Alasdair Gray, the infamous Scottish writer, is perhaps best known for his epic first novel Lanark, which was described as 'one of the landmarks of 20th-century fiction' by the Guardian. It is therefore surprising perhaps that this event is in a sense not at all about Gray’s own work. A while back, Alasdair Gray decided that he was going to make his own translation of Dante’s Divine Comedy; a task made rather difficult by the fact that Gray neither speaks nor reads Italian - the language in which the epic fable was originally written.

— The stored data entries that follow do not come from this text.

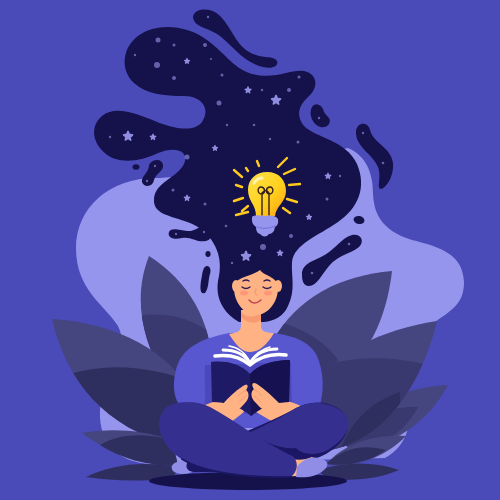
<!DOCTYPE html>
<html lang="en">
<head>
<meta charset="utf-8">
<title>Reading and imagination</title>
<style>
:root {
  --sky: #4a4ab8;
  --cloud: #9695ee;
  --night: #15114a;
  --star: #8f8de0;
  --leaf: #45457f;
  --leaf-deep: #393970;
  --leaf-dark: #2f2f5f;
  --skin: #ffb384;
  --skin-shade: #f79a72;
  --shirt: #5957cf;
  --shirt-shade: #4a48ba;
  --trousers: #35308f;
  --trousers-dark: #1c1765;
  --cover: #1f1a66;
  --cover-dark: #161150;
  --shoe: #8f8de6;
  --glow: #ffc91f;
  --page: #ffffff;
}
html, body { margin: 0; width: 500px; height: 500px; overflow: hidden; background: var(--sky); }
svg { display: block; width: 500px; height: 500px; }
.cloud { fill: var(--cloud); }
.night { fill: var(--night); }
.star, .dots { fill: var(--star); }
.dots { opacity: .65; }
.leaf { fill: var(--leaf); }
.leaf-deep { fill: var(--leaf-deep); }
.leaf-dark { fill: var(--leaf-dark); }
.skin { fill: var(--skin); }
.skin-shade { fill: var(--skin-shade); }
.shirt { fill: var(--shirt); }
.shirt-shade { fill: var(--shirt-shade); }
.trousers { fill: var(--trousers); }
.trousers-dark { fill: var(--trousers-dark); }
.cover { fill: var(--cover); }
.cover-dark { fill: var(--cover-dark); }
.shoe { fill: var(--shoe); }
.stroke { fill: none; stroke-linecap: round; stroke-linejoin: round; }
.pages { stroke: var(--page); }
.rays { stroke: var(--glow); stroke-width: 2.4; }
.features { stroke: #2b1c5c; stroke-width: 1.4; }
.finger { stroke: var(--skin-shade); stroke-width: 1; }
</style>
</head>
<body>
<svg viewBox="0 0 500 500" role="img" aria-label="A woman sits cross-legged reading a book while her hair rises as a starry night sky around a glowing light bulb">
  <defs>
    <path id="star" d="M0-5.5 Q1-5.5 1.8-2.2 Q5.5-2.2 5.4-1 Q5 .3 2.8 1.5 Q4 4.6 3 5 Q2 5 0 3.2 Q-2.4 5.2-3.3 4.7 Q-4 4-2.8 1.3 Q-5.6-.7-5.3-1.6 Q-4.6-2.4-1.8-2.2 Q-1-5.5 0-5.5Z"/>
    <linearGradient id="bulb-glass" x1="0" y1="0" x2="1" y2="1">
      <stop offset="0" stop-color="#ffe04a"/>
      <stop offset=".55" stop-color="#ffd21f"/>
      <stop offset="1" stop-color="#ff9f0f"/>
    </linearGradient>
    <clipPath id="leaf-left-top"><path d="M149 256 C133 296 141 340 166 380 L212 380 C215 325 190 282 149 256Z"/></clipPath>
    <clipPath id="leaf-left-wide"><path d="M52 319 C66 380 104 428 176 446 L196 400 C170 350 116 323 52 319Z"/></clipPath>
    <clipPath id="leaf-right-top"><path d="M392 271 C340 276 298 296 272 342 L300 390 C350 384 384 340 392 271Z"/></clipPath>
    <clipPath id="leaf-right-wide"><path d="M437 321 C380 330 334 352 312 392 L330 450 C382 440 420 390 437 321Z"/></clipPath>
  </defs>

  <rect id="background" width="500" height="500" fill="var(--sky)"/>

  <path id="cloud-shape" class="cloud" d="M160 178 C112 176 76 206 76 248 C76 290 104 304 118 326 C132 352 98 382 100 418 C102 448 122 462 150 464 L385 458 C408 446 414 420 407 392 C400 364 412 338 432 324 C452 310 464 304 464 282 C463 254 440 247 412 240 C380 230 374 212 373 194 C373 172 366 156 348 148 L250 170Z"/>

  <g id="foliage">
    <g clip-path="url(#leaf-left-top)">
      <rect class="leaf" x="130" y="250" width="90" height="135"/>
      <path class="leaf-deep" d="M130 318 C160 310 190 316 215 336 V390 H130Z"/>
    </g>
    <g clip-path="url(#leaf-right-top)">
      <rect class="leaf" x="260" y="265" width="140" height="130"/>
      <path class="leaf-deep" d="M260 318 C300 324 340 344 352 390 H260Z"/>
    </g>
    <path class="leaf" d="M448 385 C406 387 362 404 340 440 L352 451 C394 446 428 422 448 385Z"/>
    <path class="leaf-deep" d="M418 407 C390 406 362 416 340 440 L352 451 C382 447 404 433 418 407Z"/>
    <g clip-path="url(#leaf-right-wide)">
      <rect class="leaf" x="305" y="315" width="140" height="140"/>
      <path class="leaf-deep" d="M305 372 C345 356 385 354 432 366 V460 H305Z"/>
      <path class="leaf-dark" d="M400 392 C372 402 350 420 340 452 L400 440Z"/>
    </g>
    <g clip-path="url(#leaf-left-wide)">
      <rect class="leaf" x="45" y="315" width="160" height="140"/>
      <path class="leaf-dark" d="M70 374 C110 362 150 366 200 384 V460 H70Z"/>
    </g>
    <path class="leaf" d="M82 433 C108 452 140 466 178 465 L172 440 C142 430 112 428 82 433Z"/>
    <path class="leaf-dark" d="M100 445 C122 432 148 434 172 440 L178 466 C146 466 120 458 100 445Z"/>
    <path class="leaf-dark" d="M86 477 C112 464 146 460 180 468 L172 478 C142 482 112 481 86 477Z"/>
    <path class="leaf" d="M406 436 C376 434 346 442 326 464 C356 468 384 458 406 436Z"/>
    <path class="leaf-dark" d="M386 450 C362 444 344 448 326 464 C350 467 370 461 386 450Z"/>
    <path class="leaf-dark" d="M399 470 C372 461 344 462 318 470 L326 478 C352 482 378 479 399 470Z"/>
  </g>

  <g id="flowing-hair" class="night">
    <path d="M239 322 C222 312 214 296 219 276 C224 250 208 230 190 223 C168 215 153 214 154 199 C155 182 177 178 184 164 C190 150 174 146 158 153 C140 162 118 164 106 154 C92 143 90 126 102 116 C114 106 132 112 150 119 C172 129 194 133 202 122 C211 109 202 96 184 96 C164 96 146 94 134 83 C120 70 122 48 138 36 C158 22 186 26 204 38 C224 51 232 68 252 74 C276 80 290 69 304 71 C318 74 319 88 308 97 C298 106 296 116 304 126 C316 138 346 140 357 164 C367 188 358 208 338 222 C318 236 294 244 292 262 C291 276 296 290 288 306 C284 316 274 321 264 322Z"/>
    <path d="M193 17 C194 8 210 7 219 15 C233 28 236 49 256 55 C264 58 275 56 277 61 C279 67 271 69 263 67 C242 62 231 43 217 34 C206 27 194 27 193 17Z"/>
    <path d="M312 107 C316 101 323 106 324 112 C327 117 332 118 329 124 C325 130 316 127 313 121 C310 116 310 111 312 107Z"/>
    <path d="M356 131 C357 122 368 121 370 130 C373 143 391 147 393 163 C394 177 386 188 381 189 C376 188 382 178 378 167 C373 154 355 147 356 131Z"/>
    <path d="M149 165 C152 159 162 158 163 165 C164 171 156 173 154 180 C153 187 144 188 142 182 C141 176 149 173 149 165Z"/>
    <ellipse cx="136" cy="167" rx="3.5" ry="2.8"/>
    <path d="M169 232 C171 227 180 230 187 231 C196 232 200 224 207 226 C214 229 214 239 206 241 C197 243 191 236 182 238 C174 240 167 238 169 232Z"/>
    <path d="M204 268 C208 263 212 268 210 274 C208 280 209 288 205 293 C200 295 200 288 201 281 C202 276 202 272 204 268Z"/>
    <ellipse cx="208" cy="254" rx="2.6" ry="3"/>
    <path d="M302 274 C302 264 313 261 321 257 C334 251 341 238 352 235 C361 233 365 241 359 247 C350 254 338 255 329 266 C322 274 317 286 309 286 C303 286 302 280 302 274Z"/>
    <ellipse cx="359" cy="220" rx="5.5" ry="4" transform="rotate(12 359 220)"/>
  </g>

  <g id="stars" class="star">
    <use href="#star" x="128" y="136"/>
    <use href="#star" x="276" y="100"/>
    <use href="#star" x="246" y="256"/>
    <use href="#star" transform="translate(153 137) scale(.65)"/>
    <use href="#star" transform="translate(187 61) scale(.6)"/>
    <use href="#star" transform="translate(248 90) scale(.7)"/>
    <use href="#star" transform="translate(215 148) scale(.6)"/>
    <use href="#star" transform="translate(187 198) scale(.65)"/>
    <use href="#star" transform="translate(328 176) scale(.65)"/>
    <use href="#star" transform="translate(309 217) scale(.6)"/>
    <use href="#star" transform="translate(280 253) scale(.65)"/>
  </g>
  <g id="star-dust" class="dots">
    <circle cx="158" cy="40" r="2.5"/><circle cx="157" cy="65" r="3"/><circle cx="174" cy="45" r="1.5"/>
    <circle cx="174" cy="78" r="2"/><circle cx="205" cy="45" r="2"/><circle cx="211" cy="59" r="1"/>
    <circle cx="222" cy="75" r="1.5"/><circle cx="219" cy="103" r="2.5"/><circle cx="227" cy="125" r="1.2"/>
    <circle cx="262" cy="90" r="1.2"/><circle cx="289" cy="90" r="2"/><circle cx="299" cy="77" r="1.5"/>
    <circle cx="254" cy="125" r="1.3"/><circle cx="270" cy="139" r="1.2"/><circle cx="187" cy="157" r="2.5"/>
    <circle cx="298" cy="142" r="1.5"/><circle cx="327" cy="199" r="1.5"/><circle cx="340" cy="176" r="1.2"/>
    <circle cx="205" cy="204" r="1.5"/><circle cx="173" cy="190" r="1.5"/><circle cx="226" cy="226" r="1.3"/>
    <circle cx="263" cy="247" r="3"/><circle cx="291" cy="236" r="2"/><circle cx="232" cy="263" r="1.2"/>
    <circle cx="135" cy="55" r="1.2"/><circle cx="110" cy="137" r="1.2"/><circle cx="208" cy="17" r="1.2"/>
    <circle cx="363" cy="133" r="1.2"/><circle cx="383" cy="163" r="1.3"/><circle cx="319" cy="118" r="1.2"/>
    <circle cx="312" cy="273" r="1.3"/><circle cx="349" cy="244" r="1.3"/><circle cx="176" cy="234" r="1.2"/>
    <circle cx="204" cy="232" r="1.2"/><circle cx="155" cy="166" r="1.2"/><circle cx="147" cy="181" r="1.2"/>
  </g>

  <g id="light-bulb">
    <path class="stroke rays" d="M259 166 L257 161 M248 171 L246 168 M242 177 L234 170 M242 187 L236 185 M243 198 L234 201 M248 206 L242 211 M278 167 L287 158 M284 174 L295 169 M289 185 L300 184 M287 199 L297 202 M283 208 L290 213 M248 212 L236 215"/>
    <path fill="url(#bulb-glass)" d="M256 216 C256 205 248 201 248 190 C248 179 256 172 267 172 C279 172 286 180 286 191 C286 202 276 206 275 216Z"/>
    <path class="stroke" stroke="#fff3b0" stroke-width="3" d="M254 183 Q257 178 262 178"/>
    <path class="stroke" stroke="#35201c" stroke-width="1.4" d="M262 215 V194 C257 194 257 187 261 187 C265 187 266 193 262 194 M269 215 V194 C274 194 274 187 270 187 C266 187 265 193 269 194 M262 193 Q266 188 269 193"/>
    <path class="cloud" d="M252 217 Q254 214 265 216 Q275 214 278 219 Q279 225 275 227 Q274 234 269 234 Q265 239 260 234 Q256 233 256 227 Q251 224 252 217Z"/>
    <path class="stroke" stroke="#7775d6" stroke-width="1.3" d="M257 227 Q266 230 275 226"/>
  </g>

  <g id="reader">
    <ellipse class="night" cx="248" cy="481" rx="99" ry="9"/>

    <path class="shirt" d="M229 333 C204 338 184 346 177 366 C171 386 174 402 184 410 L212 428 L288 428 L318 410 C325 394 324 370 316 354 C308 341 294 336 274 333Z"/>
    <path class="shirt-shade" d="M205 365 C204 385 207 400 203 413 L292 414 L291 362Z"/>

    <path class="skin" d="M241 310 V326 C241 332 235 333 229 334 C236 345 242 352 250 352 C260 352 268 343 274 333 C265 333 261 331 261 326 V310Z"/>
    <path class="skin-shade" d="M241 312 C247 318 255 318 261 312 V320 C254 325 246 322 241 317Z"/>
    <ellipse class="skin" cx="236" cy="286" rx="4" ry="6"/>
    <ellipse class="skin" cx="278" cy="286" rx="4" ry="6"/>
    <path class="skin" d="M234 288 C235 276 249 278 260 270 C265 277 278 276 278 288 C278 302 268 315 256 315 C244 315 234 302 234 288Z"/>
    <g class="stroke features">
      <path d="M242 287 Q246 290 250 287 M263 287 Q267 290 271 287 M243 281 Q246 279 249 281 M264 281 Q267 279 270 281"/>
      <path d="M249 300 Q254 306 261 300" stroke="#bd3f55"/>
      <path d="M256 289 Q254 294 257 295" stroke="var(--skin-shade)"/>
    </g>
    <g fill="#ff8377" opacity=".6">
      <ellipse cx="244" cy="293" rx="4" ry="2.5"/><ellipse cx="268" cy="293" rx="4" ry="2.5"/>
    </g>

    <path class="skin" d="M200 408 C216 398 226 402 236 397 L244 412 L226 426Z"/>
    <path class="skin" d="M304 408 C288 398 278 402 266 397 L256 412 L280 426Z"/>

    <g id="legs">
      <path class="shoe" d="M186 461 C174 460 169 466 173 471 C178 476 190 474 198 470Z"/>
      <path class="trousers-dark" d="M336 407 C322 400 308 402 296 408 C268 424 222 440 194 456 C184 462 184 471 194 472 C222 472 298 470 326 454 C350 440 356 418 336 407Z"/>
      <path class="trousers" d="M340 410 C324 400 308 402 296 408 C284 416 264 426 246 434 C262 438 276 450 296 448 C302 455 316 456 328 450 C350 436 355 420 340 410Z"/>
      <path class="skin" d="M285 457 C296 461 305 460 312 457 L322 463 C318 472 304 477 288 476Z"/>
      <path class="shoe" d="M297 467 C302 459 312 456 319 458 C328 460 330 465 324 470 C316 477 306 478 296 477Z"/>
      <path class="trousers" d="M168 406 C180 400 198 401 210 407 C234 420 264 443 294 457 C299 464 297 472 291 477 C252 478 206 475 180 458 C162 446 150 420 168 406Z"/>
      <path class="stroke" stroke="var(--trousers-dark)" stroke-width="2" d="M182 459 C204 473 248 478 291 477"/>
    </g>

    <g id="book">
      <path class="cover" d="M211 362 C228 360 242 365 250 374 C258 365 273 360 290 360 L289 402 C276 402 263 406 251 416 C239 406 226 402 212 402Z"/>
      <path class="cover-dark" d="M250 374 C258 365 273 360 290 360 L289 402 C276 402 263 406 251 416Z"/>
      <g class="stroke pages">
        <path stroke-width="3.5" d="M215 356 C230 354 242 358 250 365 C258 358 270 353 286 355"/>
        <path stroke-width="2.8" d="M223 350 C236 350 245 355 250 363 C255 355 264 349 277 349"/>
        <path stroke-width="1.5" d="M229 346 Q243 348 250 362 Q258 350 270 347"/>
      </g>
    </g>

    <g id="hands">
      <path class="skin" d="M222 405 C229 397 235 391 243 386 C248 383 249 386 246 390 C250 393 249 399 245 403 C240 409 234 413 228 417Z"/>
      <path class="skin" d="M281 405 C273 397 266 390 257 384 C252 381 251 385 254 389 C250 392 251 398 255 402 C261 409 268 414 276 417Z"/>
      <path class="stroke finger" d="M246 390 Q241 393 238 396 M246 396 Q242 399 239 402 M254 389 Q259 392 262 396 M254 396 Q258 399 261 402"/>
    </g>
  </g>
</svg>
</body>
</html>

Alasdair Gray is joined by the BBC’s Head of the Arts, Jonty Claypole, to talk about this remarkably ambitious goal of his. With a gin and tonic in one hand and extracts from his project in the other, Gray reads to us from his translation of Hell - the first of the three cantos that make up the Divine Comedy. In his version - as is suitable for any work that Gray has laid his hands on - the monsters and creatures of Hell have all got Glaswegian accents, making this 14th-century fable strangely familiar to the people of Scotland.
Anyone who has seen Alasdair Gray in person knows that he is somewhat of an eccentric and being in the same room as him cannot be described as anything short of a pure pleasure. His readings are passionate and moving, leaving the audience baffled as the vivid images of Dante are transformed by the distinctive writing style of Gray.
Although Gray has a tendency to become a bit side-tracked when answering a question - in one way or another touching upon topics ranging from the Greeks and public libraries, to the Second World War and Pearl Harbor - one cannot help but be fascinated by the range of this man’s knowledge and, perhaps more importantly, his imagination. Jonty Claypole skillfully manages to guide his conversation back on track whenever things veer a little too far into leftfield and the two of them together manage to produce a satisfyingly full discussion within the single hour that they have at their disposal.
Gray’s translation of Dante’s Divine Comedy is currently being published in parts on his blog, making this ambitious project available for everyone to enjoy. The people attending the event at Hendrick’s Carnival of Knowledge got a wonderful first-hand preview and, complimentary cocktail in hand, enjoyed such a precious insight into a fascinating author.